geographical location and would tend to be regarded by buyers as descriptive of the
geographic location or origin of the goods or services.
5
McCarthy, supra, at 14:2. As
noted, geographically descriptive corporate names are protected only if secondary
meaning is proved.
____________________

3
Secondary meaning has been described as consumer acceptance and recognition of [a descriptive trade
name] as denoting only one seller or source. McCarthy, supra, at 11:9.


The categorization of a tradename is normally a factual determination. E.g., WSM, Inc. v. Hilton, 724 F.2d
1320, 1326 (8th Cir. 1984) (citing 3 Callman, The Law of Unfair Competition, Trademarks and Monopolies 66
(Supp. 1982)); McCarthy, supra, at 11:1 n.6 However, on occasion, when there can be no genuine dispute
about the category of a tradename, courts have determined, on summary judgment, the category of a tradename
or mark. E.g., Gimex, Inc. v. JS & A Group, Inc., 699 F.2d 901 (7th Cir. 1983); Team Cent. Inc. v. Xerox Corp.,
606 F.Supp. 1408 (D.Minn. 1985).

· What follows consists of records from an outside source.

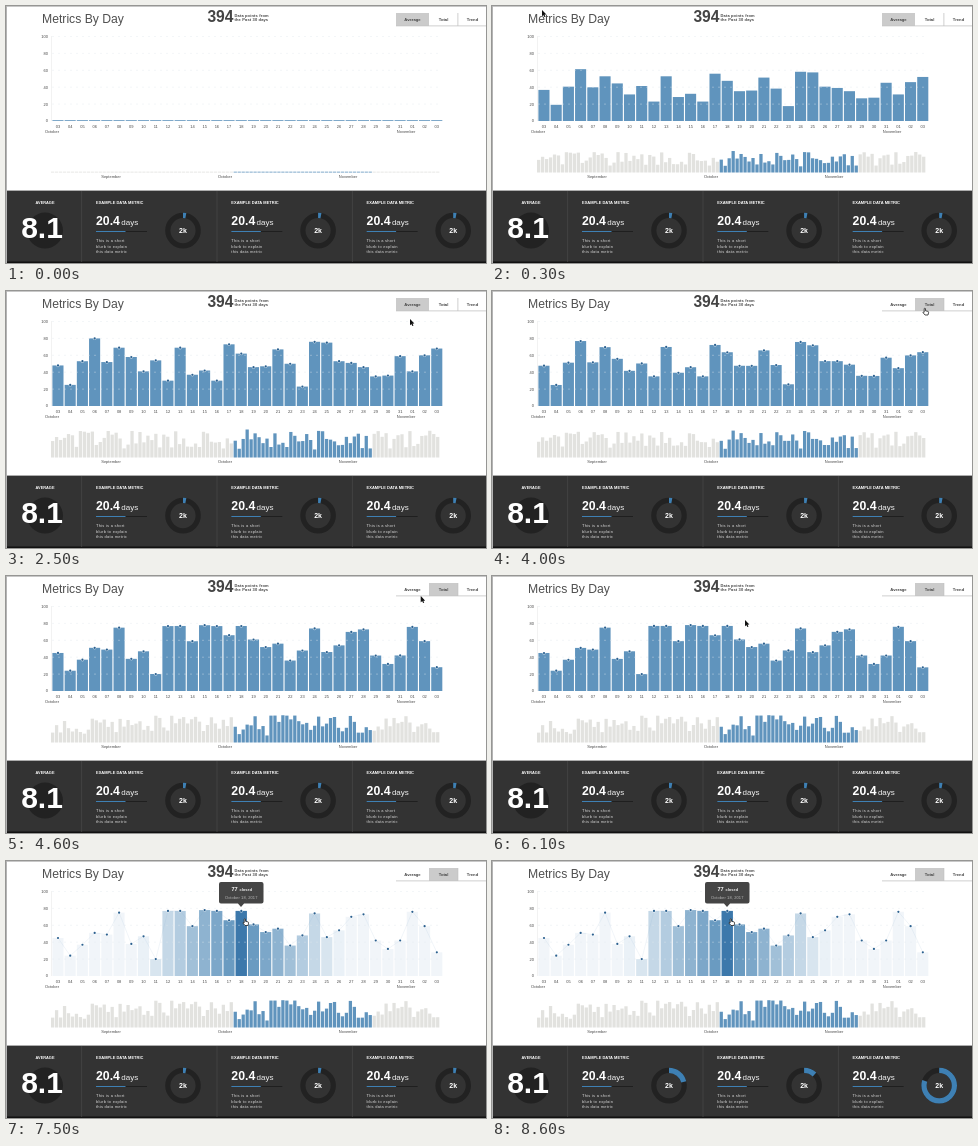
An HTML page with a canvas that plays this animation: 480 px wide and 257 px high, repeating every 8900 ms.

```html
<!DOCTYPE html>
<html lang="en">
<head>
<meta charset="utf-8">
<title>Metrics By Day</title>
<style>
html, body { margin: 0; width: 100%; height: 100%; overflow: hidden; background: #fff; }
canvas { display: block; }
</style>
</head>
<body>
<canvas id="stage" width="480" height="257"></canvas>
<script>
const c = document.getElementById('stage').getContext('2d');
const LOOP = 8900, BASE = 115, UNIT = 0.845, X0 = 52, STEP = 12.22, HOVERED = 15;
const BLUE = '#6094bd', ARC = '#3e80b4';

const average = [48, 25, 53, 80, 52, 69, 58, 41, 54, 30, 69, 37, 42, 30, 73, 62,
  46, 47, 67, 50, 23, 76, 75, 53, 51, 46, 35, 36, 59, 41, 60, 68];
const total = [45, 24, 37, 51, 49, 75, 38, 47, 20, 77, 77, 59, 78, 77, 66, 77,
  61, 52, 56, 36, 48, 74, 46, 54, 70, 73, 42, 32, 42, 76, 59, 28];

// time, x, y of the pointer tip
const pointerPath = [[100, 29, 0], [300, 50, 4], [900, 94, 43], [1800, 311, 26], [2500, 404, 28],
  [2700, 421, 24], [3300, 431, 17], [4400, 431, 17], [5300, 358, 31], [6100, 253, 44],
  [6200, 251, 44], [7100, 237, 57.5]];
const ringPath = [[7700, 0], [8000, 0.42], [8200, 0.47], [8300, 0.47], [8600, 1]];

const clamp = v => Math.max(0, Math.min(1, v));
const mix = (a, b, p) => a + (b - a) * p;
const easeInOut = p => p < 0.5 ? 4 * p ** 3 : 1 - 4 * (1 - p) ** 3;
const noise = n => { const v = Math.sin(n * 12.9898 + 4) * 43758.5453; return v - Math.floor(v); };
const barX = i => X0 + i * STEP;
const barY = v => BASE - v * UNIT;

function along(keys, t) {
  if (t <= keys[0][0]) return keys[0].slice(1);
  for (let i = 1; i < keys.length; i++) {
    const a = keys[i - 1], b = keys[i];
    if (t <= b[0]) return a.slice(1).map((v, k) => mix(v, b[k + 1], (t - a[0]) / (b[0] - a[0])));
  }
  return keys[keys.length - 1].slice(1);
}

function rect(x, y, w, h, color) {
  c.fillStyle = color;
  c.fillRect(x, y, w, h);
}

function disc(x, y, r, color) {
  c.fillStyle = color;
  c.beginPath();
  c.arc(x, y, r, 0, 7);
  c.fill();
}

// an empty bar still shows as a hairline
function bar(x, base, w, h, color) {
  const tall = Math.max(h, 0.8);
  rect(x, base - tall, w, tall, color);
}

function text(s, x, y, size, { color = '#444', bold = false, align = 'left', gap = 0 } = {}) {
  c.font = `${bold ? 'bold ' : ''}${size}px "Liberation Sans", Arial, sans-serif`;
  c.letterSpacing = gap + 'px';
  c.textAlign = align;
  c.fillStyle = color;
  c.fillText(s, x, y);
}

function drawHeader(t) {
  rect(0, 0, 480, 1, '#c8c8c8');
  text('Metrics By Day', 36, 17, 12.2, { color: '#505050' });
  text('394', 201.4, 15.5, 15.6, { bold: true });
  text('Data points from', 228.5, 10.6, 4, { bold: true, gap: 0.15 });
  text('the Past 30 days', 228.5, 14.9, 4, { bold: true, gap: 0.15 });

  const selected = t < 3800 ? 0 : 1;
  [['Average', 390, 423], ['Total', 423, 452], ['Trend', 452, 481]].forEach(([label, a, b], i) => {
    if (i === selected) rect(a, 7, b - a, 13, '#cbcbcb');
    rect(a, 19.5, b - a, 0.8, '#c4c4c4');
    text(label, (a + b) / 2, 15, 4.2, { bold: true, align: 'center' });
  });
  rect(451.5, 7, 0.8, 13, '#c4c4c4');
}

function drawChart(values, t, hover) {
  if (hover) {
    c.beginPath();
    values.forEach((v, i) => c.lineTo(barX(i), barY(v)));
    c.strokeStyle = `rgba(215,227,237,${hover * 0.7})`;
    c.lineWidth = 0.5;
    c.stroke();
  }
  values.forEach((v, i) => {
    const d = Math.abs(i - HOVERED);
    const paint = color => bar(barX(i) - 5.6, BASE, 11.1, v * UNIT, color);
    c.globalAlpha = mix(1, d ? Math.max(0.09, 1.05 - 0.115 * d) : 1, hover);
    paint(BLUE);
    if (!d && hover) {
      c.globalAlpha = hover;
      paint('#3c78ab');
    }
  });
  c.globalAlpha = 1;

  c.lineWidth = 0.5;
  c.strokeStyle = 'rgba(222,230,236,.75)';
  c.setLineDash([2, 4]);
  for (let v = 0; v <= 100; v += 20) {
    c.beginPath();
    c.moveTo(46, barY(v));
    c.lineTo(436, barY(v));
    if (v) c.stroke();
    text(v, 42, barY(v) + 1.4, 4, { align: 'right' });
  }
  c.setLineDash([]);
  rect(45, 30, 0.5, 85, '#e4e4e4');

  if (t >= 600) values.forEach((v, i) => {
    disc(barX(i), barY(v), 1.7, 'rgba(255,255,255,.6)');
    disc(barX(i), barY(v), 1.1, '#2b608f');
  });
  values.forEach((v, i) => {
    const day = i < 29 ? i + 3 : i - 28;
    text(String(day).padStart(2, '0'), barX(i), 121.5, 4, { align: 'center' });
  });
  text('October', 46, 127.3, 4, { align: 'center' });
  text('November', 400, 127.3, 4, { align: 'center' });
}

function drawOverview(values, grow, change) {
  const pitch = 3.97;
  for (let i = 0; i < 98; i++) {
    const k = i - 46, inside = k >= 0 && k < 35;
    const v = (inside && values[k]) ?? 0;
    const other = grow * (25 + 52 * mix(noise(i), noise(i + 100), change));
    const h = 0.35 * (inside && k < values.length ? v : other);
    bar(45 + i * pitch, 166.5, pitch - 0.7, h, inside ? BLUE : '#e2e2df');
  }
  text('September', 105, 172.3, 4, { align: 'center' });
  text('October', 219, 172.3, 4, { align: 'center' });
  text('November', 342, 172.3, 4, { align: 'center' });
}

function ring(x, y, share) {
  c.lineWidth = 5.2;
  const arc = (size, color) => {
    c.beginPath();
    c.arc(x, y, 15.2, -Math.PI / 2, (size * 2 - 0.5) * Math.PI);
    c.strokeStyle = color;
    c.stroke();
  };
  arc(1, '#222');
  arc(share, ARC);
  text('2k', x, y + 2.5, 7, { bold: true, color: '#fff', align: 'center' });
}

function drawPanel(t) {
  rect(0, 184.6, 480, 73, '#333');
  rect(0, 255.5, 480, 1.5, '#111');
  disc(39, 224.6, 18, '#222');
  text('AVERAGE', 39, 198.3, 3.9, { bold: true, color: '#fff', align: 'center' });
  text('8.1', 36, 232.3, 30, { bold: true, color: '#fff', align: 'center' });

  const p = along(ringPath, t)[0];
  [0.21, 0.12, 0.8].forEach((share, i) => {
    const x = 90 + i * 135.3;
    rect(x - 14.7, 185, 0.8, 71, '#464646');
    text('EXAMPLE DATA METRIC', x, 198.3, 4, { bold: true, color: '#fff' });
    text('20.4', x, 219.3, 12.3, { bold: true, color: '#fff' });
    text('days', x + 25.3, 219.3, 8, { color: '#f0f0f0' });
    rect(x, 225, 51, 1, '#1f1f1f');
    rect(x, 225, 29.5, 1, ARC);
    ['This is a short', 'blurb to explain', 'this data metric'].forEach((line, k) =>
      text(line, x, 236 + k * 5.5, 4, { color: '#ddd', gap: 0.25 }));
    ring(177 + i * 135.1, 224.6, mix(0.03, share, p));
  });
}

function drawTooltip(alpha) {
  if (!alpha) return;
  c.globalAlpha = alpha;
  c.fillStyle = '#454545';
  c.beginPath();
  c.roundRect(213, 21, 44.5, 21.5, 2);
  c.moveTo(231.5, 42);
  c.lineTo(238.5, 42);
  c.lineTo(235, 46);
  c.fill();
  text('77', 225.5, 29.8, 5.6, { bold: true, color: '#fff' });
  text('closed', 233.5, 29.8, 4, { bold: true, color: '#eee' });
  text('October 18, 2017', 235.2, 37.6, 4, { color: '#bbb', align: 'center', gap: 0.1 });
  c.globalAlpha = 1;
}

function drawPointer(t) {
  if (t < 100) return;
  const [x, y] = along(pointerPath, t);
  const hand = t >= 7000 || (x > 390 && y < 20);
  const arrow = 'M0 0V6.2L1.4 4.9L2.4 7L3.4 6.5L2.4 4.6H4.3Z';
  const finger = 'M1.2 .6Q1.9-.2 2.5.6V2.8L5 3.4Q5.8 3.7 5.6 4.6L5 7H2L0 4.6Q-.3 3.8 1.2 4.2Z';
  const shape = new Path2D(hand ? finger : arrow);
  c.save();
  c.translate(x, y);
  c.lineWidth = 0.8;
  c.strokeStyle = hand ? '#222' : '#fff';
  c.fillStyle = hand ? '#fff' : '#111';
  c.fill(shape);
  c.stroke(shape);
  if (!hand) c.fill(shape);
  c.restore();
}

function draw(now) {
  // the picture advances ten times a second
  const t = Math.min(8600, Math.floor(now % LOOP / 100) * 100);
  const grow = easeInOut(clamp(t / 490));
  const change = easeInOut(clamp((t - 3700) / 1000));
  const values = average.map((v, i) => grow * mix(v, total[i], change));

  rect(0, 0, 480, 257, '#fff');
  drawHeader(t);
  drawChart(values, t, clamp((t - 7000) / 300));
  drawOverview(values, grow, change);
  drawPanel(t);
  rect(0, 0, 1, 257, '#b4b4b4');
  drawTooltip(clamp((t - 7100) / 200));
  drawPointer(t);
}

let start;
function tick(now) {
  start ??= now;
  draw(now - start);
  requestAnimationFrame(tick);
}
draw(0);
requestAnimationFrame(tick);
</script>
</body>
</html>
```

5
McCarthy suggests that questions such as the following help determine whether a tradename is
geographically descriptive:
1. Is the business name the place or region from which the goods or services are produced or exist?
2. Is the geographic term likely to denote to reasonable customers that the goods or services are
produced or offered in the region or place named?
3. Is the place or region named noted for these particular goods or services?
McCarthy, supra, at 14:3.
104 Nev. 274, 280 (1988) A.L.M.N., Inc. v. Rosoff
noted, geographically descriptive corporate names are protected only if secondary meaning is
proved. A suggestive tradename is one in which use of imagination, thought and perception
[is necessary] to reach a conclusion as to the nature of the goods. Stix Prods., Inc. v. United
Merchants & Mfrs., Inc., 295 F.Supp. 479, 488 (S.D.N.Y. 1968). Suggestive tradenames, a
middle category falling between arbitrary and descriptive, are protected without proof of
secondary meaning, as in the arbitrary category.
6

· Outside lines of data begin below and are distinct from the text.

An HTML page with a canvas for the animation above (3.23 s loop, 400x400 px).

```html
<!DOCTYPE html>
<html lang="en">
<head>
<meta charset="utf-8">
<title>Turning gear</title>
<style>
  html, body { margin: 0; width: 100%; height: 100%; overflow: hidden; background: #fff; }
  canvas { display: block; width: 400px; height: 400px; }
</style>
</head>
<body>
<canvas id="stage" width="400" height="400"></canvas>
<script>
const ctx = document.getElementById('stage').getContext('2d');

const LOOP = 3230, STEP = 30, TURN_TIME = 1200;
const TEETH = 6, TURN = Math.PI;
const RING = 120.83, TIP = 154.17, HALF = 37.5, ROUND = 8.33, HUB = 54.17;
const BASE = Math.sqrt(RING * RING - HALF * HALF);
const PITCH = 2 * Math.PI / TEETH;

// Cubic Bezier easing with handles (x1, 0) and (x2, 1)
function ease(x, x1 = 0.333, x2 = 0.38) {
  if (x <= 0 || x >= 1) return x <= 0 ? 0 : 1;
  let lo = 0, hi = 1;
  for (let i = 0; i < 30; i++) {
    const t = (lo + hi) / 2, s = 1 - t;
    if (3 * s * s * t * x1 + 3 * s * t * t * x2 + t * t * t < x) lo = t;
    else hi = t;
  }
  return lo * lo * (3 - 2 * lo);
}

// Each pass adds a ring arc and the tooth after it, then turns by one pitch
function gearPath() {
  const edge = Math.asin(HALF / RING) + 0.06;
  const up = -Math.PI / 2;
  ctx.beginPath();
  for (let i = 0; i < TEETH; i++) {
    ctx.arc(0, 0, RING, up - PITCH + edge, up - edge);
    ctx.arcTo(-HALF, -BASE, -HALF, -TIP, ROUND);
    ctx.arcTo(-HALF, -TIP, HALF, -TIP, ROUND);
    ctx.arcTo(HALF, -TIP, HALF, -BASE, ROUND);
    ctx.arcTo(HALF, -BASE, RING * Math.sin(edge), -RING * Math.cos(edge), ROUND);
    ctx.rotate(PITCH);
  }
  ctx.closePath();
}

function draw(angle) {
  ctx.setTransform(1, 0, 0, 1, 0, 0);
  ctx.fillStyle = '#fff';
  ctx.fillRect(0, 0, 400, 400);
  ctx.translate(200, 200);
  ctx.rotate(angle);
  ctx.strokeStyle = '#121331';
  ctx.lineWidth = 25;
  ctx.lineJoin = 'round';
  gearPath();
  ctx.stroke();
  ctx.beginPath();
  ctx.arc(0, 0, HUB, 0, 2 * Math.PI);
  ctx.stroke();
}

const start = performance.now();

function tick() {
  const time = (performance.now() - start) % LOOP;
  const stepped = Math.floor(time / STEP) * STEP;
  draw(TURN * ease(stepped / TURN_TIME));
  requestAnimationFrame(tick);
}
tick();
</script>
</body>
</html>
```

[Headnote 6]
Determining the correct category of tradenames can be difficult. One court noted
although meant as pigeon holes, these [categories] are instead central tones in a spectrum;
they tend to merge at their edges and are frequently difficult to apply. Soweco, Inc. v. Shell
Oil Co., 617 F.2d 1178, 1183 (5th Cir. 1980), cert. denied, 450 U.S. 981 (1981). As a result,
argument about correct categorization is sometimes easy. This, together with the favorable
standard of review, works to A.L.M.N.'s favor in deciding this issue.
However, even with these advantages, A.L.M.N.'s argument that MIRAGE is descriptive
or suggestive of Rosoffs' business's geographic location is strained. It is one thing to name a
business the SILVER STATE Casino, the LAS VEGAS Billiards, or the CARSON CITY
Cleaners; it is another to name it after a phenomenon or thing somehow connected with the
topography of a general geographic area. If MIRAGE is considered geographically descriptive
of the business, arguably so would many other names that, by some vast leap of logic,
tangentially implicate a business's situs.
7
Following A.L.M.N.'s logic, any name remotely
connected with the geographic location of a business apparently would be protected only if
secondary meaning could be proved in a lawsuit. However, cases finding tradenames to be
geographically descriptive are considering, for the most part, a name or nickname of towns,
regions, cities, and states, rather than a characteristic or phenomenon somehow connected
with these entities.S As a result, we conclude that the lower court's determination that
there was no material issue of fact about the classification of the tradename "Mirage
Motel" was correctit is clearly an arbitrary name, subject to protection without further
factual inquiry.9
____________________

6
A.L.M.N. argues this rule is not absolute, asserting that weak suggestive marks need proof of secondary
meaning before they are protected. A.L.M.N. cites a couple of cases sup